The stretch wanted below opens at the line containing "position: absolute; left: 21px; top: 27px;" and closes at the line containing "280px; top: 236px;". Please return it exactly, with no other lines.

#####

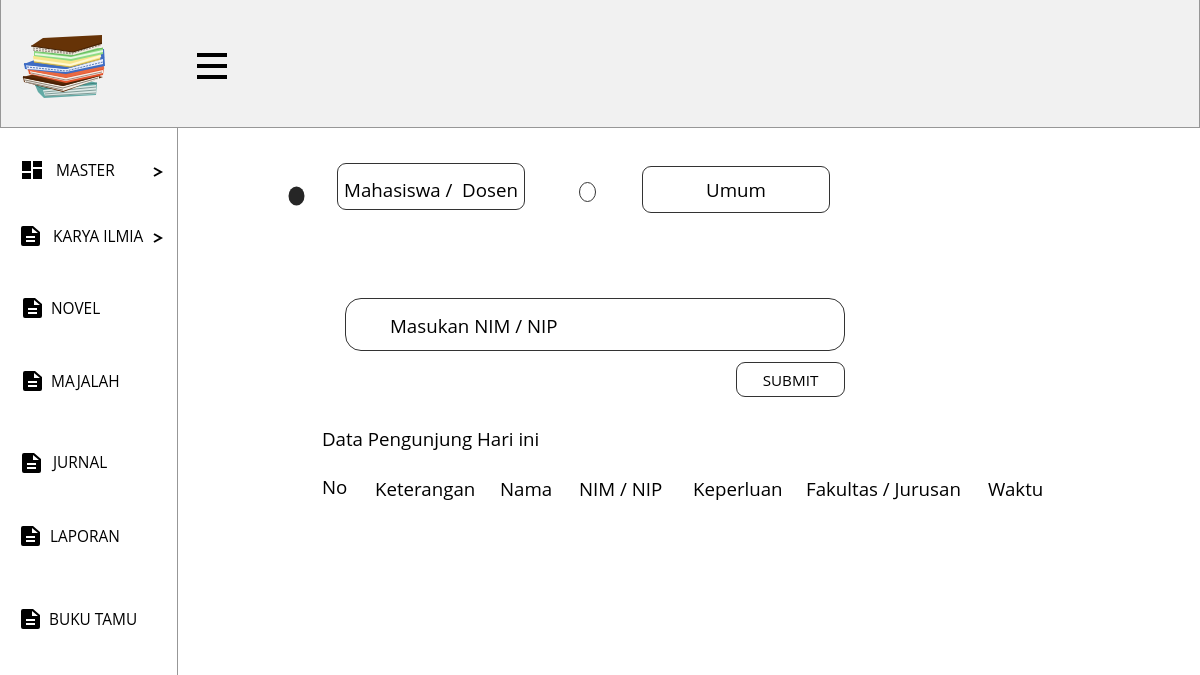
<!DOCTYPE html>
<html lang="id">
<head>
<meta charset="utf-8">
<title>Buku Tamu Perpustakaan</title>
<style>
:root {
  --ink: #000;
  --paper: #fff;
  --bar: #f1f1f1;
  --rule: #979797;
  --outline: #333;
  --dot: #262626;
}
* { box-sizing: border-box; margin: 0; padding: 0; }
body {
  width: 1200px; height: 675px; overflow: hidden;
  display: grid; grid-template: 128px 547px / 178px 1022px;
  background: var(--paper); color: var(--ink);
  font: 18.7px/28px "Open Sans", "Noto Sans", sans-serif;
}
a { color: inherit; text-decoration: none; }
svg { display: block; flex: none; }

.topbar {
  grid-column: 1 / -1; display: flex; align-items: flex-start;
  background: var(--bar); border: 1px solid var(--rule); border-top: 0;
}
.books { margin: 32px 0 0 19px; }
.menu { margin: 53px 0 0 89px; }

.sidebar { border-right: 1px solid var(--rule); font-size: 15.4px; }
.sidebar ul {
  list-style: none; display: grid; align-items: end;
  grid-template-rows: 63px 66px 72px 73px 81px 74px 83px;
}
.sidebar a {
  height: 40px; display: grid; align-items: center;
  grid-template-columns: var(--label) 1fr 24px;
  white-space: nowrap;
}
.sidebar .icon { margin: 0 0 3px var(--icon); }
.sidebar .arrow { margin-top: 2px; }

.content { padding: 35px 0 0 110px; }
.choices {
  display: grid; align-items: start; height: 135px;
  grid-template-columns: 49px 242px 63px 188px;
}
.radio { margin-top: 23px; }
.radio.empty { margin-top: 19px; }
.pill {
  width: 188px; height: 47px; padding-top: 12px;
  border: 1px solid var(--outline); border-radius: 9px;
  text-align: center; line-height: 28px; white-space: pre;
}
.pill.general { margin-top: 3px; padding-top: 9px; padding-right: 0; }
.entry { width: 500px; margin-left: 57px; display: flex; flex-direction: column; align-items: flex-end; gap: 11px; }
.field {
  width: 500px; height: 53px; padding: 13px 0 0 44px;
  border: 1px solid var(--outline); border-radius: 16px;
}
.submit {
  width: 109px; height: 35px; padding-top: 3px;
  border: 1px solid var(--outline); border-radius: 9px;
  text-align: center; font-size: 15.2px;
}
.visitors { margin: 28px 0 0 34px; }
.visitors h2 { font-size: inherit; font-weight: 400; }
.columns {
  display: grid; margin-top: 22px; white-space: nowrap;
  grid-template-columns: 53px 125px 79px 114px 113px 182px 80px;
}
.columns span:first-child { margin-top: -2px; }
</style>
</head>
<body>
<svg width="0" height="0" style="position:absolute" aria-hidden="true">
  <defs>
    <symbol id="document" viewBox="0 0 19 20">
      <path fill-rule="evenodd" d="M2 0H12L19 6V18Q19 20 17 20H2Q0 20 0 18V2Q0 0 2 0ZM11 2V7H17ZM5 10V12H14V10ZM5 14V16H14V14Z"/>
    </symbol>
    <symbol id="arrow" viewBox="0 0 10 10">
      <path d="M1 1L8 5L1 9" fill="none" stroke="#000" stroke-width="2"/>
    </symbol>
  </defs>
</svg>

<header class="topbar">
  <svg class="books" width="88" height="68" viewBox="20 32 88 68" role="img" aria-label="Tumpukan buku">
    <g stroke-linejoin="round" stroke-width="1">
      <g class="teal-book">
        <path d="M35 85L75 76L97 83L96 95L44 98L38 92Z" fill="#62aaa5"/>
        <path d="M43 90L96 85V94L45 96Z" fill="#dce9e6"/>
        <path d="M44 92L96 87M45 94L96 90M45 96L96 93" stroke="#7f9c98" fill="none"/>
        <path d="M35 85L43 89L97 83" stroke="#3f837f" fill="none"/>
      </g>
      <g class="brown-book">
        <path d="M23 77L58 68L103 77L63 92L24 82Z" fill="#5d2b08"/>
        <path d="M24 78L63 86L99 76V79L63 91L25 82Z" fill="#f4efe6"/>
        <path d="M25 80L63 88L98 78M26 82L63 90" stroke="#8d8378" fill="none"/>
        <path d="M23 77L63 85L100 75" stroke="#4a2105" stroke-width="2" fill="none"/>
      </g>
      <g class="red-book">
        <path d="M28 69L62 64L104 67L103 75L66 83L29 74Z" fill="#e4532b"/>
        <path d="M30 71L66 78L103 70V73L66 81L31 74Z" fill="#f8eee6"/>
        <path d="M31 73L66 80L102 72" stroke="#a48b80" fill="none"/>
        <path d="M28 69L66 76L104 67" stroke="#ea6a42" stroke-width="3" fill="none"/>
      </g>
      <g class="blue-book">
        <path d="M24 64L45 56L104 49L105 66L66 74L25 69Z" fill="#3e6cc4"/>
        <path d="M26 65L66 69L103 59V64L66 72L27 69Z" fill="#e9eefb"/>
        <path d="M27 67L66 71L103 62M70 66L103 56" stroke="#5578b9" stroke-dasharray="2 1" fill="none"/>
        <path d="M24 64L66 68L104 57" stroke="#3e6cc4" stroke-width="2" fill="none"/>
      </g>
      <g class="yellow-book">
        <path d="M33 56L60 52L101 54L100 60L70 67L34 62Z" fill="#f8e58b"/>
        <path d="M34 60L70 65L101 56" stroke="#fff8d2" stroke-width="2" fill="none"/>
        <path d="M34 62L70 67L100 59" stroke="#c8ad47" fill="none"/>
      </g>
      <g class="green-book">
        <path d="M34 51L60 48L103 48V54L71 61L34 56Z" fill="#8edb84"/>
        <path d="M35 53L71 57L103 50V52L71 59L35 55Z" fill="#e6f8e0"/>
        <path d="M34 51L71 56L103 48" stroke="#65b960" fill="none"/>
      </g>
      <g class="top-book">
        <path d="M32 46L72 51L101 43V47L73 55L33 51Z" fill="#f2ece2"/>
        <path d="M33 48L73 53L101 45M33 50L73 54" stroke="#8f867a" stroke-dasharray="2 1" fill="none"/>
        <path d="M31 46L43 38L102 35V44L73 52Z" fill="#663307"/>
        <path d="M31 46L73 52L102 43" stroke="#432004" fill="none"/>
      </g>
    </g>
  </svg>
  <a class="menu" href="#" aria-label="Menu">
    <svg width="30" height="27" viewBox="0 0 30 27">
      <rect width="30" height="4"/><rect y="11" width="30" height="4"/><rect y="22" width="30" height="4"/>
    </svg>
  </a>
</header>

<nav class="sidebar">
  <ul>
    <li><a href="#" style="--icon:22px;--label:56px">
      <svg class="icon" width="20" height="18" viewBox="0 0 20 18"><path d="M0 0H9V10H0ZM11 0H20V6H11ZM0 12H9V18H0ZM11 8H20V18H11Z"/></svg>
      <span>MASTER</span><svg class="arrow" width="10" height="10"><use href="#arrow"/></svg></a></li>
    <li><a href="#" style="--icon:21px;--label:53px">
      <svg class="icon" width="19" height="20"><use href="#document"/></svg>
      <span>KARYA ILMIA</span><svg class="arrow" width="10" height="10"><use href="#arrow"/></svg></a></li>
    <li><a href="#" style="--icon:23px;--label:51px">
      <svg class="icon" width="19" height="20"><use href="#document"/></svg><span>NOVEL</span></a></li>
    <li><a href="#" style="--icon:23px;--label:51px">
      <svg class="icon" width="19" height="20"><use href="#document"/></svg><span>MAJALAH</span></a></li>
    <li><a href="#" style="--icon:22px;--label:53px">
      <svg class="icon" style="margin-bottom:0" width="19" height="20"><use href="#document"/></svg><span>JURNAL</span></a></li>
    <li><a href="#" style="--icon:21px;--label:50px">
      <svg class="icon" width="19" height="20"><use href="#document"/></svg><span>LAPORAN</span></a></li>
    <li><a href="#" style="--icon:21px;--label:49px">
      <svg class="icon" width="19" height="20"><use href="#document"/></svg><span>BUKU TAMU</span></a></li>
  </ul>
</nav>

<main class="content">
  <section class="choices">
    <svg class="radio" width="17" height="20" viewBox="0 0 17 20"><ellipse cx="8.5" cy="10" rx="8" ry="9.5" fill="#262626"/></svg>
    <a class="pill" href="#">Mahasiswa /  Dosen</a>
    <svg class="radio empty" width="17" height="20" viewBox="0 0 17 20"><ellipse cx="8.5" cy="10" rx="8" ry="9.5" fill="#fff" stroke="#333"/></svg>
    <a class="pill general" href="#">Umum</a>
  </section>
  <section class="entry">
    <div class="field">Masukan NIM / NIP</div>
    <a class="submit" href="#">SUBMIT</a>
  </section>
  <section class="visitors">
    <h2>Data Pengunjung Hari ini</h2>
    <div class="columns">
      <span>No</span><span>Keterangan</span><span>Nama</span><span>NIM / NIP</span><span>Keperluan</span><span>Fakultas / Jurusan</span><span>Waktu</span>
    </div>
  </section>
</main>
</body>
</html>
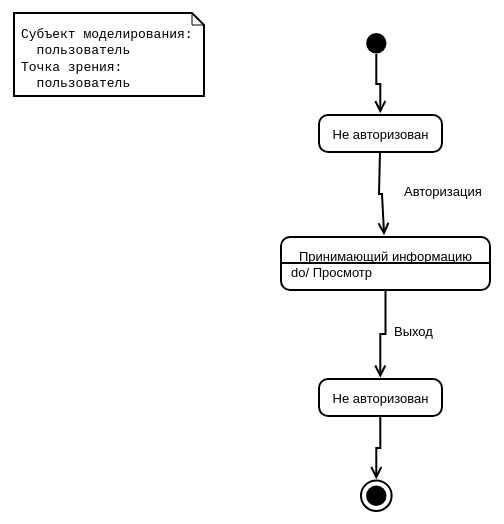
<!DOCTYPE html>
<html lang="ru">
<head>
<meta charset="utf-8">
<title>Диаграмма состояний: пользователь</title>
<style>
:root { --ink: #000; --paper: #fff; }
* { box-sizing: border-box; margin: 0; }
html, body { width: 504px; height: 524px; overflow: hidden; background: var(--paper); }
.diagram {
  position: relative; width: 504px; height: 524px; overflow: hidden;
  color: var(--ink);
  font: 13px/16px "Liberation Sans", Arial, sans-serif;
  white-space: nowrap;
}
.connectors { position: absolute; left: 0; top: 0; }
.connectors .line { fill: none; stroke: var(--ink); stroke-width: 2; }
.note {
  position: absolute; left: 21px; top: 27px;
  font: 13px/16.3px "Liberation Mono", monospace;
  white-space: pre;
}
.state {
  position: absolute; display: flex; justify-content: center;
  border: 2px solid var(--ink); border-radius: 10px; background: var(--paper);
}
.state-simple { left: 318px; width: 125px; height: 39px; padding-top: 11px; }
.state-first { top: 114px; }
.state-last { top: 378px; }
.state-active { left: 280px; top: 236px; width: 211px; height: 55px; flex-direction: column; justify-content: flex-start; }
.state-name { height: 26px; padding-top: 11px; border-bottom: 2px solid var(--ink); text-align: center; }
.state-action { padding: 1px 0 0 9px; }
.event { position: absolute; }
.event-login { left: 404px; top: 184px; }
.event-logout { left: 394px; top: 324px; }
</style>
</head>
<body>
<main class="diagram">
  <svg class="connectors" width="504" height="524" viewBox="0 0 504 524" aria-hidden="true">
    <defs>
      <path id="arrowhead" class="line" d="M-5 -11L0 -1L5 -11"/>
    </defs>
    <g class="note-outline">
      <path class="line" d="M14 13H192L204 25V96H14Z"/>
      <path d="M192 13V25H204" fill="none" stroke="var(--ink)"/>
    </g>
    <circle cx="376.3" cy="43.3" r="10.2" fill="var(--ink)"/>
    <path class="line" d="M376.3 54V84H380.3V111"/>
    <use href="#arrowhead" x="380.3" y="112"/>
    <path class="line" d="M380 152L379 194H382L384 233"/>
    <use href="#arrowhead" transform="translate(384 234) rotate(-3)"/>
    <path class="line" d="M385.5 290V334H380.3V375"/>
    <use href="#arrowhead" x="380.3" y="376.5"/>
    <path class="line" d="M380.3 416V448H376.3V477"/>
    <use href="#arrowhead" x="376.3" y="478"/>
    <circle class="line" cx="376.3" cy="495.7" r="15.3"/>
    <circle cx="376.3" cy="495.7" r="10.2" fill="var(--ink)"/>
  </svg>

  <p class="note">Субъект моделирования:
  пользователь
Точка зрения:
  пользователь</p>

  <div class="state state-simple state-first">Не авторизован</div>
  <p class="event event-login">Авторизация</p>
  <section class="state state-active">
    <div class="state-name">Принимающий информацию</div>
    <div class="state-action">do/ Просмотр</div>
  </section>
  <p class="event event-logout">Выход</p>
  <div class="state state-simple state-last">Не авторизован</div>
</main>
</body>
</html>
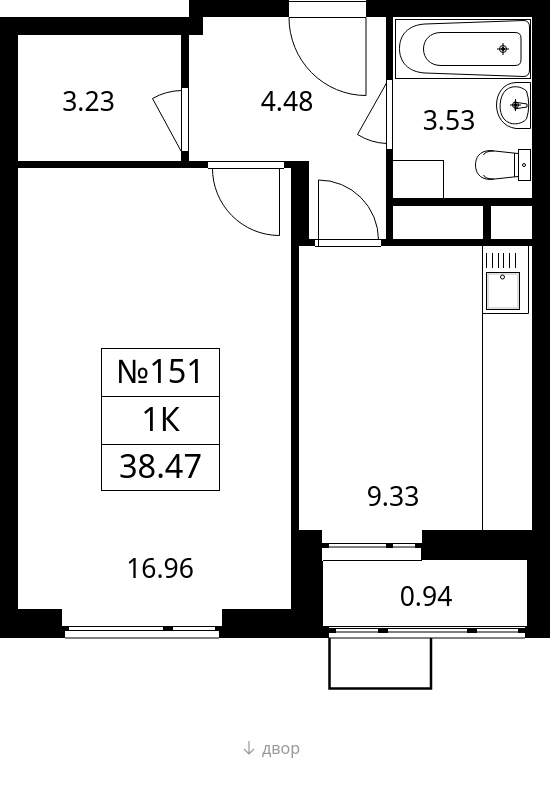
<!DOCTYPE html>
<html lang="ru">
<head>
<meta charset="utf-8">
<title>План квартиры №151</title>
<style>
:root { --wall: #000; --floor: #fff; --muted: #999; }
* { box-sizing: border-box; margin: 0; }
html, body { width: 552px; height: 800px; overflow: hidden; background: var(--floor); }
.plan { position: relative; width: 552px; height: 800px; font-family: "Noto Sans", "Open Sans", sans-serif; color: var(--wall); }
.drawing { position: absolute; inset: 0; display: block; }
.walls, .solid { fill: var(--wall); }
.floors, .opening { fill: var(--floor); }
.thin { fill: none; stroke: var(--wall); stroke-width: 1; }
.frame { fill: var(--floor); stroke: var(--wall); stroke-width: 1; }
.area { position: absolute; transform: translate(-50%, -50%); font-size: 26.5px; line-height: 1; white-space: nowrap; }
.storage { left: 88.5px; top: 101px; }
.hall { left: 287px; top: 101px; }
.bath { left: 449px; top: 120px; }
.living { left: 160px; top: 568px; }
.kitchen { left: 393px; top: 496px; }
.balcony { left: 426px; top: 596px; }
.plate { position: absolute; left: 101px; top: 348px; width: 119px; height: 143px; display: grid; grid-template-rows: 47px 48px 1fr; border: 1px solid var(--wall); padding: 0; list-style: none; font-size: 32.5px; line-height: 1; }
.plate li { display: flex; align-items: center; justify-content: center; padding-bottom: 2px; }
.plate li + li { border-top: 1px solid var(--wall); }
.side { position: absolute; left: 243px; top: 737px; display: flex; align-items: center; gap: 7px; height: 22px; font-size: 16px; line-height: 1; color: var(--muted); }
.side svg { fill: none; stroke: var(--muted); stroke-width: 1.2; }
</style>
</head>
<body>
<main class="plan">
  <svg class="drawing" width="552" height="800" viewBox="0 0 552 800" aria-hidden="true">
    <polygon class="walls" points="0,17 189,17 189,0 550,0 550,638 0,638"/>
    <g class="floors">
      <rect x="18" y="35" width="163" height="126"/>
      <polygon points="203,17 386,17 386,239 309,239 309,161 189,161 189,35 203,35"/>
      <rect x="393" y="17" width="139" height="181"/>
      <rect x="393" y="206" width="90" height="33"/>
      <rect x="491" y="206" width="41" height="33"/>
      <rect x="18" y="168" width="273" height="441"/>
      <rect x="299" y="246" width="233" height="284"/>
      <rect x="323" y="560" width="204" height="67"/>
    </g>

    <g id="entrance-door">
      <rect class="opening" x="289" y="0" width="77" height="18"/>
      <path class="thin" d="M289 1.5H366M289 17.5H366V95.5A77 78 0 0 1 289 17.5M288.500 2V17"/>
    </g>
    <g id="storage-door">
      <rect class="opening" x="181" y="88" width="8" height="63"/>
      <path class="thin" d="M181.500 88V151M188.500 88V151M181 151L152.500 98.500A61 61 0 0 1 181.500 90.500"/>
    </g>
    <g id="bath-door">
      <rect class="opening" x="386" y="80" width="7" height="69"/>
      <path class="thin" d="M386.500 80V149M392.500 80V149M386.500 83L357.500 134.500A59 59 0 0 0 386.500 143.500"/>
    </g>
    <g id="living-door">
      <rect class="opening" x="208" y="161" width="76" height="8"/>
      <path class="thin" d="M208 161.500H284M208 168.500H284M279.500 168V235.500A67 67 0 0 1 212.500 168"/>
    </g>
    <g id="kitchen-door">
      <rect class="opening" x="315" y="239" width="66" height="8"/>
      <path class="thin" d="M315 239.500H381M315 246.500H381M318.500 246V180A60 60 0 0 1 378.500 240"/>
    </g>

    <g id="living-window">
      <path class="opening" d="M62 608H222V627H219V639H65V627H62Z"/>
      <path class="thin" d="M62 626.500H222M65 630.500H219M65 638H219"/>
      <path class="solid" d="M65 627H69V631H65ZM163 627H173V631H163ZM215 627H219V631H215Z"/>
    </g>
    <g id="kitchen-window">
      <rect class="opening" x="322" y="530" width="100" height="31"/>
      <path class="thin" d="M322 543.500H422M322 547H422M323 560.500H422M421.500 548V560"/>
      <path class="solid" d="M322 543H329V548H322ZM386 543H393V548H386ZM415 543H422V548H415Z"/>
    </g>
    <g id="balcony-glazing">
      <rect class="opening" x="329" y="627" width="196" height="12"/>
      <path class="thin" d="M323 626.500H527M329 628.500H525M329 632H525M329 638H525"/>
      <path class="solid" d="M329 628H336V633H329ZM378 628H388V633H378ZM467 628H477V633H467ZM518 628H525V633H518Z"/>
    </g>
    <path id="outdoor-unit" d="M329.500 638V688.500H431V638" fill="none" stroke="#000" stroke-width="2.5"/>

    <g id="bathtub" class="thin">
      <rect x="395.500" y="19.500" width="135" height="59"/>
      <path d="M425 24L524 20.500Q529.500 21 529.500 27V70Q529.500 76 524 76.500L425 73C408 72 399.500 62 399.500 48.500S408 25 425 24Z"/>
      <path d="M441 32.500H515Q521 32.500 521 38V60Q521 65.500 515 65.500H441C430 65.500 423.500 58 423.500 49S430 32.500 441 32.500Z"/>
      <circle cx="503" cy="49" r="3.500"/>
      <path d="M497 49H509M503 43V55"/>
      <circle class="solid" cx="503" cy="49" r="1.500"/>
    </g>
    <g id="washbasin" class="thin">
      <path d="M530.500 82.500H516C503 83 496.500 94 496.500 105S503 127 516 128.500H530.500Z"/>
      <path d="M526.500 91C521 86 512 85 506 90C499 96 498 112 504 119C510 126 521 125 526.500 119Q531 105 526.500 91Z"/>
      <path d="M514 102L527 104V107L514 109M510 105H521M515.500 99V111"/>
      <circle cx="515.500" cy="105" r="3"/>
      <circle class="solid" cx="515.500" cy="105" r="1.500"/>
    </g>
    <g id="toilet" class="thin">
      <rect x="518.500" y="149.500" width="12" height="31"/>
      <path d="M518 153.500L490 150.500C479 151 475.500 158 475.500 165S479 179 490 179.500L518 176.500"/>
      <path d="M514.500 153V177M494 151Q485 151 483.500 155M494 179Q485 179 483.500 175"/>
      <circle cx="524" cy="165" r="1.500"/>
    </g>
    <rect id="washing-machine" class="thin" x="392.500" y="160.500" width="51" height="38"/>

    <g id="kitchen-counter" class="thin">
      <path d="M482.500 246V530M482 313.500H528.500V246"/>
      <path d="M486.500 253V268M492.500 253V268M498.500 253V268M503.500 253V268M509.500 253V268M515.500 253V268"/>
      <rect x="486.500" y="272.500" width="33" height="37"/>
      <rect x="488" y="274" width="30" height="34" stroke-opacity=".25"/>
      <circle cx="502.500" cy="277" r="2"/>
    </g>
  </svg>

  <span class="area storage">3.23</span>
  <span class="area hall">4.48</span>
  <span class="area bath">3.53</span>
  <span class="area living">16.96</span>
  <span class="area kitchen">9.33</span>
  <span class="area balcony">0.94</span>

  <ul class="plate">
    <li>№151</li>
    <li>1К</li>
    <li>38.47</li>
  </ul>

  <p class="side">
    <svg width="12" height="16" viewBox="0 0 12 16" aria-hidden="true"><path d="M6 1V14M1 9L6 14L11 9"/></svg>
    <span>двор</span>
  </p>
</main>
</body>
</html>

#####

→ Result of this exercise:
  position: absolute; left: 21px; top: 27px;
  font: 13px/16.3px "Liberation Mono", monospace;
  white-space: pre;
}
.state {
  position: absolute; display: flex; justify-content: center;
  border: 2px solid var(--ink); border-radius: 10px; background: var(--paper);
}
.state-simple { left: 318px; width: 125px; height: 39px; padding-top: 11px; }
.state-first { top: 114px; }
.state-last { top: 378px; }
.state-active { left: 280px; top: 236px; width: 211px; height: 55px; flex-direction: column; justify-content: flex-start; }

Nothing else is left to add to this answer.